Thank you, Meg Jensen for your editorial! We were so disappointed and shocked with the City Council's vote against La Mesa's resolution to support Fair Trade. We have not encountered one person that was against this since we began our campaign in February 2011. Not one! We have spoken to almost all of the service and non-profit groups, sent letters and visited many of the stores in La Mesa and have spoken with at least 30 of the 41 churches in La Mesa. Many merchants carry at least one Fair Trade product. Most did not know what the label meant. Many did not know they even carried a Fair Trade product. After explaining the importance of what the Fair Trade certification means, the merchants supported our efforts and said they would explain the label to their employees. Most said they would look into carrying more Fair Trade products.

With our national website, we are directing people to look for Fair Trade products in their local stores and to also ask for them if they cannot find them. When customers shop in La Mesa, we encourage them to Buy Local and Buy Fair. It is all about awareness, about making a conscience decision when buying products that are not made or grown in the US.

Yes, buy that cup of coffee, but pick the one with the Fair Trade label. You are then assured that that farmer was paid a fair wage, he and his family were not exposed to pesticides, his children are in school, not used for child labor, and have health care. So as we sustain these people, we are sustaining La Mesa merchants by Buying Local and Buying Fair. Coffee, chocolate and tea are not grown in the US. Why not help these people lift themselves out of poverty with your purchase?

There are many colleges and universities that are committed to Fair Trade practices and education, including UCSD and USD. Even Burger King has Fair Trade Coffee at UCSD! Why can't La Mesa be the first Southern California City to become a Fair Trade Town?

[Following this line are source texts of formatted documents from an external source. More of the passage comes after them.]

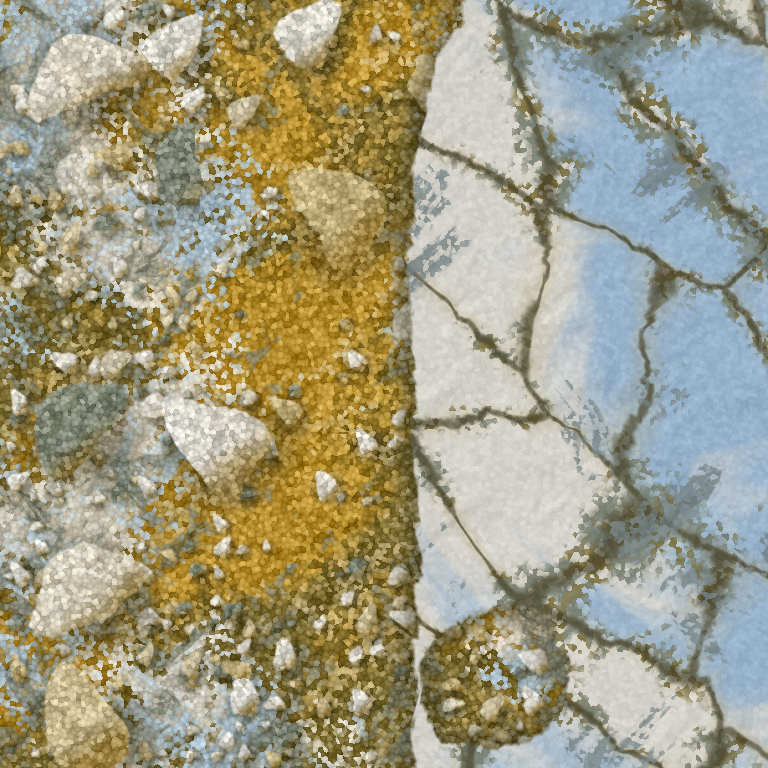
Write a three.js fragment shader that draws this texture.

```glsl
// Weathered ground: ochre sand, pale grit and pebbles on the left, cracked
// chalky slabs with blue stains on the right. Cellular noise makes grains,
// stones and slabs; layered sines make soft patches and wobbly outlines.
#define GRAIN_SCALE 150.0
#define GRAIN_CONTRAST 0.25
#define PATCH_SCALE 9.0
#define SLAB_SCALE vec2(3.0, 6.0)
#define ROCK_EDGE 0.545
#define CRACK_WIDTH 0.045
#define RELIEF 0.07
#define LIGHT vec2(-0.6, 0.8)

varying vec2 vUv;

const vec3 PALE = vec3(0.83, 0.82, 0.79);
const vec3 BLUE = vec3(0.59, 0.70, 0.80);
const vec3 OCHRE = vec3(0.71, 0.55, 0.17);
const vec3 OLIVE = vec3(0.49, 0.43, 0.21);
const vec3 TAN = vec3(0.73, 0.66, 0.47);
const vec3 SLATE = vec3(0.47, 0.50, 0.44);
const vec3 SHADOW = vec3(0.29, 0.27, 0.17);

float hash(vec2 p) {
  vec3 q = fract(p.xyx * 0.1031);
  q += dot(q, q.yzx + 33.33);
  return fract((q.x + q.y) * q.z);
}

vec2 hash2(vec2 p) { return vec2(hash(p), hash(p + 57.3)); }

// Layered, folded sines, roughly -1 to 1
float waves(vec2 p) {
  float sum = 0.0, amp = 0.5;
  for (int i = 0; i < 5; i++) {
    p += 0.6 * sin(p.yx * 1.3 + vec2(1.7, 4.1));
    sum += amp * sin(p.x + 1.5 * sin(p.y));
    p = mat2(1.5, 1.2, -1.2, 1.5) * p + 2.3;
    amp *= 0.58;
  }
  return sum;
}

vec2 wobble(vec2 p) { return vec2(waves(p), waves(p + 6.0)); }

// Cellular noise: nearest distance, gap to the second nearest, cell id
vec3 cells(vec2 p) {
  vec3 best = vec3(9.0, 9.0, 0.0);
  for (int i = 0; i < 9; i++) {
    vec2 cell = floor(p) + vec2(mod(float(i), 3.0), floor(float(i) / 3.0)) - 1.0;
    float d = length(p - cell - hash2(cell));
    if (d < best.x) best = vec3(d, best.x, hash(cell + 11.7));
    else best.y = min(best.y, d);
  }
  return vec3(best.x, best.y - best.x, best.z);
}

// Scattered rounded stones: coverage, light, id, shade around them
vec4 stones(vec2 p, float scale, float share) {
  p = p * scale + 0.09 * wobble(p * scale * 1.6);
  vec4 found = vec4(0.0);
  for (int i = 0; i < 9; i++) {
    vec2 cell = floor(p) + vec2(mod(float(i), 3.0), floor(float(i) / 3.0)) - 1.0;
    vec2 rnd = hash2(cell + 3.1 + scale);
    vec2 d = p - cell - 0.25 - 0.5 * rnd;
    float turn = 6.28 * rnd.y, radius = mix(0.2, 0.42, rnd.x);
    vec2 e = mat2(cos(turn), sin(turn), -sin(turn), cos(turn)) * d * vec2(0.85, 1.3);
    float dist = length(e) * (1.0 + 0.16 * sin(3.0 * atan(e.y, e.x + 0.0001) + turn));
    float present = step(hash(cell + scale), share);
    float cover = present * (1.0 - smoothstep(radius - 0.005 * scale, radius, dist));
    float shade = 1.0 - smoothstep(radius * 0.6, radius * 1.5, length(d + LIGHT * radius * 0.3));
    found.w = max(found.w, present * shade);
    if (cover > found.x) found.xyz = vec3(cover, dot(d, LIGHT) / radius, rnd.y);
  }
  return found;
}

// Sand with grit patches, then three sizes of stone
vec3 ground(vec2 p, float speck) {
  float across = (p.x - 0.43 + 0.03 * waves(p * 7.0)) / 0.12;
  float pool = exp(-across * across) * smoothstep(0.08, 0.4, p.y);
  float low = 1.0 - smoothstep(0.2, 0.5, p.y);
  float warm = waves(p * PATCH_SCALE) + 0.8 * pool + 0.5 * speck;
  vec3 color = mix(OLIVE, OCHRE, smoothstep(-0.4, 0.7, warm));
  color = mix(color, TAN, 0.6 * smoothstep(0.2, 0.7, waves(p * 21.0 + 4.0) + speck - 0.4 * pool));
  float grit = waves(p * PATCH_SCALE + 31.0) + 0.3 - 1.4 * pool - 0.4 * low + 0.8 * speck;
  vec3 gritColor = mix(PALE, BLUE, smoothstep(-0.4, 0.6, waves(p * 17.0 + 8.0) + speck));
  color = mix(color, gritColor, 0.85 * smoothstep(-0.1, 0.35, grit));
  float dirt = smoothstep(0.25, 0.7, waves(p * 38.0) + 0.7 * speck - 0.5 * pool);
  color = mix(color, mix(SLATE, SHADOW, 0.4), 0.75 * dirt);
  for (int i = 0; i < 3; i++) {
    vec4 stone = stones(p, 30.0 - 12.0 * float(i), 0.4 - 0.3 * pool + 0.1 * low);
    vec3 body = mix(mix(TAN, PALE, smoothstep(0.1, 0.6, stone.z)), SLATE, step(0.86, stone.z));
    body = mix(body, OCHRE * 0.8, 0.7 * smoothstep(0.1, 0.9, -stone.y)) + 0.06 * stone.y;
    color = mix(color, SHADOW, 0.5 * stone.w * (1.0 - stone.x));
    color = mix(color, body, 0.93 * stone.x);
  }
  return color;
}

// Diagonal slabs with stains, thin cracks and rubble in the joints
vec3 slabs(vec2 p, float speck) {
  vec2 diagonal = mat2(0.75, 0.66, -0.66, 0.75) * p;
  vec3 slab = cells(diagonal * SLAB_SCALE + 0.1 * wobble(p * 9.0) + 4.0);
  float gape = waves(p * 8.0 + 13.0);
  vec2 basin = (p - vec2(0.87, 0.62)) * vec2(4.5, 3.0);
  float stain = waves(p * 6.0 + 2.0) + 0.7 * slab.z + 0.75 * exp(-dot(basin, basin));
  vec3 color = mix(PALE, BLUE, smoothstep(0.3, 1.2, stain));
  color = mix(TAN, color, 0.7 + 0.3 * smoothstep(0.0, 0.2, slab.y));
  float rubble = 1.0 - smoothstep(0.0, 0.14, slab.y - 0.3 * gape + 0.05 + 0.2 * speck);
  vec3 chips = mix(OLIVE, PALE, step(0.0, speck));
  color = mix(color, mix(SLATE, chips, smoothstep(-0.2, 0.5, waves(p * 45.0))), 0.85 * rubble);
  float crack = 1.0 - smoothstep(0.2, 1.0, slab.y / (CRACK_WIDTH * (1.5 + gape)));
  color = mix(color, SHADOW, 0.7 * crack);
  float blotch = smoothstep(0.55, 0.8, waves(p * 15.0 + 20.0) + 0.5 * speck);
  return mix(color, mix(SLATE, BLUE * 0.7, 0.5), 0.8 * blotch);
}

void main() {
  vec3 grain = cells(vUv * GRAIN_SCALE);
  float speck = grain.z - 0.5;
  // Rock outline with a sandy hollow near the bottom
  vec2 q = vUv + 0.018 * wobble(vUv * 13.0);
  float edge = q.x - ROCK_EDGE - 0.06 * smoothstep(0.86, 0.98, vUv.y);
  edge = min(edge, length(q - vec2(0.64, 0.12)) - 0.09);
  float rock = smoothstep(-0.003, 0.004, edge);
  vec3 sand = ground(vUv, speck);
  sand = mix(sand, SHADOW, 0.55 * smoothstep(-0.035, 0.0, edge + 0.02 * speck));
  vec3 color = mix(sand, slabs(vUv, speck), rock);
  // Embossed strokes and grain
  float emboss = waves(vUv * 32.0) - waves(vUv * 32.0 + LIGHT * 0.25);
  color -= RELIEF * emboss * mix(1.0, 0.7, rock);
  color += GRAIN_CONTRAST * (speck + 0.27 - 0.6 * grain.x) * mix(1.0, 0.22, rock);
  gl_FragColor = vec4(clamp(color, 0.0, 1.0), 1.0);
}
```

How great would that be!

Anne Pacheco
Co-Chair La Mesa Fair Trade

Stats: Europe has over 1000 Fair Trade Towns, Scotland is well on its way to becoming a Fair Trade Nation. United States: 23 Fair Trade Towns, 4 in California, 0 in Southern California

If merchants who support the fair trade proposal

are Chamber members they may wish to let their Chambers know their views.  I  wonder how many would approve/disapprove of a Chamber leader taking an anti-fair trade stance without consulting them.  Scott mentioned that he talked to a board or committee, not sure if it was his board of directors or legislative committee. How many of those who urged him to oppose this are actually business owners in La Mesa?


I'm curious what the La Mesa Chamber's position is on this, as well as the La Mesa Village Merchants Association. Have you met with them?


Please keep us posted if you decide to do a petition, as some were discussing last night after the meeting, so that we can keep our readers posted. 

The courage of Three La Mesa Council Members

La Mesa Council members Ruth Sterling, Mark Arapostathis and Ernie Ewin voted in favor of the Constitutional principles of limited government and personal freedom. We all stand a little taller as a result.

It may have been a very difficult decision with passionate appeals on either side. The most important decisions are, by nature, the most difficult. The supporting principle here is that the Fair Trade proponents still have every freedom to market their ideals to the business community and consuming public on the merits of their message. And without the use of public resources, including the power of a public resolution, to persuade or discourage anyone, we all win.

That is truly Fair Trade!